• Work instruction: In the records below, find the line holding "-.42 .78 181" and the line holding "355L284 351L340 345L355". Set down both, with every line between them, exactly.

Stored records
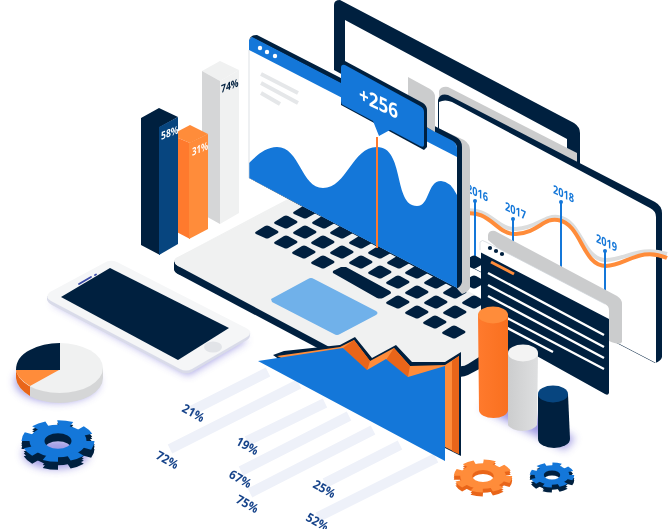
<!DOCTYPE html>
<html lang="en">
<head>
<meta charset="utf-8">
<title>Isometric data analytics</title>
<style>
:root {
  --navy: #00203f;
  --deep: #07457f;
  --blue: #1477d9;
  --sky: #70b1ea;
  --orange: #ff7a2d;
  --orange-light: #ff8c3a;
  --orange-dark: #e96519;
  --grey: #cbcccd;
  --silver: #d5d6d7;
  --pale: #f0f1f1;
  --stripe: #eef1f9;
  --ink: #16438a;
  --white: #fff;
}
html, body { margin: 0; background: var(--white); overflow: hidden; }
svg { display: block; width: 668px; height: 529px; }
text { font-family: "Open Sans", Lato, sans-serif; font-weight: 700; }
.navy { fill: var(--navy); }
.deep { fill: var(--deep); }
.blue { fill: var(--blue); }
.sky { fill: var(--sky); }
.orange { fill: var(--orange); }
.orange-light { fill: var(--orange-light); }
.orange-dark { fill: var(--orange-dark); }
.grey { fill: var(--grey); }
.silver { fill: var(--silver); }
.pale { fill: var(--pale); }
.white { fill: var(--white); }
.line { fill: none; }
.shade { fill: #4338c8; opacity: .5; }
.years { fill: var(--blue); font-size: 12px; }
.bar-labels { font-size: 11px; fill: var(--white); }
.floor-labels { font-size: 14px; fill: var(--ink); }
.stripes { stroke: var(--stripe); stroke-width: 10; fill: none; }
.gear-navy { color: var(--navy); }
.gear-blue { color: var(--blue); }
.gear-orange { color: var(--orange-light); }
.gear-rust { color: var(--orange-dark); }
</style>
</head>
<body>
<svg viewBox="0 0 668 529" role="img" aria-label="Isometric laptop, phone, charts and gears">
  <defs>
    <path id="key" class="navy" d="M-12 1Q-12 0-10-1L-2-6Q0-7 2-6L11-1Q12 0 11 1L2 6Q0 7-2 6L-11 2Z"/>
    <g id="key-pair"><use href="#key"/><use href="#key" x="19" y="10"/></g>
    <g id="key-four"><use href="#key-pair"/><use href="#key-pair" x="37" y="20"/></g>
    <g id="key-row"><use href="#key-four"/><use href="#key-four" x="75" y="40"/><use href="#key-pair" x="150" y="80"/></g>
    <g id="gear" fill="none" stroke="currentColor">
      <circle r="21" stroke-width="15"/>
      <circle r="31" stroke-width="11" pathLength="16" stroke-dasharray="1.1 .9"/>
    </g>
    <linearGradient id="tube-orange"><stop offset="0" stop-color="#ff7a2d"/><stop offset="1" stop-color="#f9701f"/></linearGradient>
    <linearGradient id="tube-silver"><stop offset="0" stop-color="#cccdce"/><stop offset="1" stop-color="#dedfe0"/></linearGradient>
    <filter id="soft" x="-30%" y="-30%" width="160%" height="160%"><feGaussianBlur stdDeviation="4"/></filter>
    <clipPath id="laptop-face"><path d="M249 40L252 37L453 141Q457 144 457 149V288L249 178Z"/></clipPath>
  </defs>

  <g id="back-monitor">
    <path class="navy" d="M334 5Q334 0 340 0L574 123Q580 127 580 133V166L567 159V139L345 20V76L334 70Z"/>
  </g>

  <g id="timeline-monitor">
    <path class="grey" d="M439 91Q441 86 448 87L577 153V172L439 102Z"/>
    <path class="navy" d="M438 100Q440 93 448 95L655 202Q662 206 662 213V357Q661 361 655 363L438 250Z"/>
    <path class="white" d="M439 102Q445 99 452 102L650 208Q656 211 656 217V363L439 250Z"/>
    <path class="line" stroke="#dcdddd" stroke-width="4" d="M462 211C490 206 496 230 516 229C538 228 544 215 558 217C582 220 582 260 606 260C625 260 640 245 667 254"/>
    <path class="line" stroke="#ff8c3a" stroke-width="4" d="M462 214C490 208 496 235 516 234C538 233 544 217 558 220C582 224 582 266 606 266C625 266 640 246 667 258"/>
    <path class="line" stroke="#1477d9" stroke-width="2" d="M475 200V267M513 218V256M561 201V283M605 250V306"/>
    <g class="blue"><circle cx="475" cy="201" r="2"/><circle cx="513" cy="219" r="2"/><circle cx="561" cy="202" r="2"/><circle cx="605" cy="251" r="2"/></g>
    <g class="years">
      <text transform="matrix(.77 .36 0 1 467 192)">2016</text>
      <text transform="matrix(.77 .36 0 1 505 210)">2017</text>
      <text transform="matrix(.77 .36 0 1 553 193)">2018</text>
      <text transform="matrix(.77 .36 0 1 596 242)">2019</text>
    </g>
  </g>

  <g id="bars">
    <path class="white" d="M202 71L220 61L239 70L220 81Z"/>
    <path class="pale" d="M202 71L220 61L239 70L220 81Z"/>
    <path class="silver" d="M202 71L220 81V224L202 214Z"/>
    <path class="pale" d="M220 81L239 70V213L220 224Z"/>
    <path class="orange-light" d="M171 135L190 125L208 134L190 143Z"/>
    <path class="orange" d="M171 135L190 143V239L171 229Z"/>
    <path class="orange-light" d="M189 143L208 134V229L189 239Z"/>
    <path class="navy" d="M141 118L159 108L178 117L160 127V255L141 245Z"/>
    <path class="deep" d="M159 127L178 117V244L159 255Z"/>
    <g class="bar-labels">
      <text transform="matrix(.78 -.3 0 1 161 140)">58%</text>
      <text transform="matrix(.72 -.3 0 1 192 156)">31%</text>
      <text class="navy" transform="matrix(.78 -.3 0 1 221 93)">74%</text>
    </g>
  </g>

  <g id="laptop">
    <path class="navy" d="M174 261V269Q174 272 178 274L456 376Q462 378 468 375L530 342L300 215Z"/>
    <path class="navy" d="M174 261V269Q175 272 178 274L340 360L462 377L350 330Z"/>
    <path class="pale" d="M176 258L286 200Q292 197 298 200L522 320Q530 325 522 330L468 364Q462 368 455 365L178 266Q172 262 176 258Z"/>
    <path class="pale" d="M176 258L292 200L500 310L460 366L350 358L178 266Q172 262 176 258Z"/>
    <use href="#key-row" x="343" y="192"/>
    <use href="#key-row" x="324" y="202"/>
    <use href="#key-row" x="305" y="212"/>
    <use href="#key-row" x="286" y="222"/>
    <use href="#key-four" x="267" y="232"/>
    <path class="navy" d="M333 273Q332 271 335 270L341 267L346 267L390 291Q392 293 390 294L383 298Q380 299 377 298Z"/>
    <use href="#key-four" x="398" y="302"/>
    <path class="sky" d="M271 299L308 279Q311 277 314 279L376 311Q379 313 376 315L340 334Q337 336 334 334L272 302Z"/>
    <path class="grey" d="M438 128L464 140Q470 144 470 150V288Q468 292 462 294L440 270Z"/>
    <path class="navy" d="M249 42Q249 35 257 35L456 137Q462 140 462 147V282Q461 287 456 289L249 178Z"/>
    <g clip-path="url(#laptop-face)">
      <path class="white" d="M249 36L457 144V288L249 178Z"/>
      <path class="blue" d="M249 34L457 141V157L249 50Z"/>
      <path class="blue" d="M249 163C257 155 266 147 277 147C300 147 301 188 323 188C347 188 352 147 377 147C405 147 393 206 417 206C430 206 427 181 441 181Q450 181 457 195V289L249 178Z"/>
    </g>
    <path class="line" stroke="#cfd4da" stroke-width=".7" d="M249 50V178"/>
    <g class="white"><circle cx="260" cy="48" r="2.2"/><circle cx="267" cy="52" r="2.2"/><circle cx="275" cy="56" r="2.2"/></g>
    <path class="line" stroke="#e5e7e9" stroke-width="4" d="M261 74L298 93M261 83L298 103M261 93L280 104"/>
  </g>

  <g id="callout">
    <path class="grey" d="M408 77L430 89Q435 92 435 97V132L408 116Z"/>
    <path class="navy" d="M341 65L345 61L423 103Q427 106 427 110V147L424 150L341 105Z"/>
    <path class="blue" d="M341 68Q341 64 345 65L420 106Q424 108 424 112V145Q424 148 420 146L390 130L379 136L373 121L343 105Q341 104 341 101Z"/>
    <path class="line" stroke="#ff7a2d" stroke-width="2" d="M377 137V248"/>
    <text class="white" font-size="19" transform="matrix(.9 .42 0 1.08 359 101)">+256</text>
  </g>

  <g id="code-window">
    <path class="grey" d="M488 240V235Q489 230 495 231L617 296Q622 299 622 304V342Q620 346 609 341Z"/>
    <path class="navy" d="M481 245L609 310V393Q608 396 605 394L481 325Z"/>
    <path class="white" d="M480 252V243Q481 239 486 242L605 304Q609 306 609 310V319Z"/>
    <path class="line" stroke="#cfd4da" stroke-width=".7" d="M480 250V242Q482 239 486 242L605 304"/>
    <g class="navy"><circle cx="490" cy="248" r="2.1"/><circle cx="496" cy="251" r="2.1"/><circle cx="502" cy="254" r="2.1"/></g>
    <path class="line" stroke="#ff8c3a" stroke-width="3" d="M491 262L514 274"/>
    <path class="line" stroke="#fff" stroke-width="2.4" d="M488 273L604 335M488 285L604 347M488 296L604 358M488 308L604 369M490 319L553 352"/>
  </g>

  <g id="phone">
    <path class="shade" filter="url(#soft)" d="M52 302L112 272L247 340L188 375Z"/>
    <path fill="#d9dbe9" d="M47 296V300Q48 303 52 305L180 372Q186 375 192 372L247 340Q251 337 250 332Z"/>
    <path fill="#f5f6f7" d="M50 292L104 263Q110 259 117 262L246 328Q254 332 247 337L192 369Q186 372 180 369L51 301Q44 297 50 292Z"/>
    <path class="navy" d="M61 297L110 268L229 328L178 360Z"/>
    <path class="line" stroke="#3849a6" stroke-width="1.8" stroke-linecap="round" d="M79 284L91 277M95 275L96 274.5"/>
    <ellipse cx="213" cy="347" rx="9" ry="5.5" fill="#e2e4e8"/>
  </g>

  <g id="pie">
    <ellipse class="shade" filter="url(#soft)" cx="57" cy="382" rx="42" ry="20" opacity=".3"/>
    <path class="silver" d="M16 368V378A43.500 25 0 0 0 103 378V368Z"/>
    <path class="orange-dark" d="M16 368V378Q17 388 30 396V385Z"/>
    <ellipse class="pale" cx="59.500" cy="368" rx="43.500" ry="25"/>
    <path class="orange-light" d="M59 370L16 370Q17 378 30 386Z"/>
    <path class="navy" d="M60 370H16Q16 357 30 350Q43 343 60 343Z"/>
  </g>

  <g id="stripes" class="stripes">
    <path d="M268 372L191 411M299 384L170 449M325 403L247 441M349 416L241 471M373 430L250 493M400 445L325 483M436 458L318 517"/>
  </g>
  <g class="floor-labels">
    <text transform="matrix(.72 .4 -.42 .78 181 411)">21%</text>
    <text transform="matrix(.72 .4 -.42 .78 155 458)">72%</text>
    <text transform="matrix(.72 .4 -.42 .78 235 444)">19%</text>
    <text transform="matrix(.72 .4 -.42 .78 228 477)">67%</text>
    <text transform="matrix(.72 .4 -.42 .78 235 502)">75%</text>
    <text transform="matrix(.72 .4 -.42 .78 312 487)">25%</text>
    <text transform="matrix(.72 .4 -.42 .78 305 520)">52%</text>
  </g>

  <g id="area-chart">
    <path class="navy" d="M273 355L284 351L340 345L355 337L372 358L396 345L412 362H445L461 352V456L445 448L280 360Z"/>
    <path class="orange-light" d="M277 356L340 347L354 340L370 361L394 348L410 366L445 365L459 356V454L445 447L290 362Z"/>
    <path class="orange-dark" d="M354 340L370 361L367 371L343 348ZM394 348L410 366L408 377L386 360ZM452 361L459 356V454L452 451Z"/>
    <path class="blue" d="M258 361L343 348L367 370L386 359L408 377L445 366V461Z"/>
  </g>

  <g id="cylinders">
    <path class="shade" filter="url(#soft)" opacity=".25" d="M480 408L500 418L565 450L575 438L508 400Z"/>
    <path fill="url(#tube-orange)" d="M478 314L479 410A14.500 8 0 0 0 508 410V314Z"/>
    <ellipse class="orange-light" cx="493" cy="315" rx="15" ry="8.500"/>
    <path fill="url(#tube-silver)" d="M508 353V425A15 8 0 0 0 537 425L538 353Z"/>
    <ellipse fill="#f3f3f3" cx="523" cy="353" rx="15" ry="8.500"/>
    <path class="navy" d="M538 394V439A16 9 0 0 0 570 439L568 394Z"/>
    <ellipse class="deep" cx="553" cy="394" rx="15" ry="8.500"/>
  </g>

  <g id="gears">
    <ellipse class="shade" filter="url(#soft)" cx="56" cy="454" rx="33" ry="15" opacity=".3"/>
    <g class="gear-navy">
      <use href="#gear" transform="translate(58 449) scale(1 .57)"/>
      <use href="#gear" transform="translate(58 446) scale(1 .57)"/>
      <use href="#gear" transform="translate(58 444) scale(1 .57)"/>
    </g>
    <use class="gear-blue" href="#gear" transform="translate(58 441) scale(1 .57)"/>
    <g class="gear-rust">
      <use href="#gear" transform="translate(483 480) scale(.8 .45)"/>
      <use href="#gear" transform="translate(483 478) scale(.8 .45)"/>
    </g>
    <use class="gear-orange" href="#gear" transform="translate(483 476) scale(.8 .45)"/>
    <g class="gear-navy">
      <use href="#gear" transform="translate(552 480) scale(.61 .34)"/>
      <use href="#gear" transform="translate(552 478) scale(.61 .34)"/>
    </g>
    <use class="gear-blue" href="#gear" transform="translate(552 475) scale(.61 .34)"/>
  </g>
</svg>
</body>
</html>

• Response to the exercise:
    <text transform="matrix(.72 .4 -.42 .78 181 411)">21%</text>
    <text transform="matrix(.72 .4 -.42 .78 155 458)">72%</text>
    <text transform="matrix(.72 .4 -.42 .78 235 444)">19%</text>
    <text transform="matrix(.72 .4 -.42 .78 228 477)">67%</text>
    <text transform="matrix(.72 .4 -.42 .78 235 502)">75%</text>
    <text transform="matrix(.72 .4 -.42 .78 312 487)">25%</text>
    <text transform="matrix(.72 .4 -.42 .78 305 520)">52%</text>
  </g>

  <g id="area-chart">
    <path class="navy" d="M273 355L284 351L340 345L355 337L372 358L396 345L412 362H445L461 352V456L445 448L280 360Z"/>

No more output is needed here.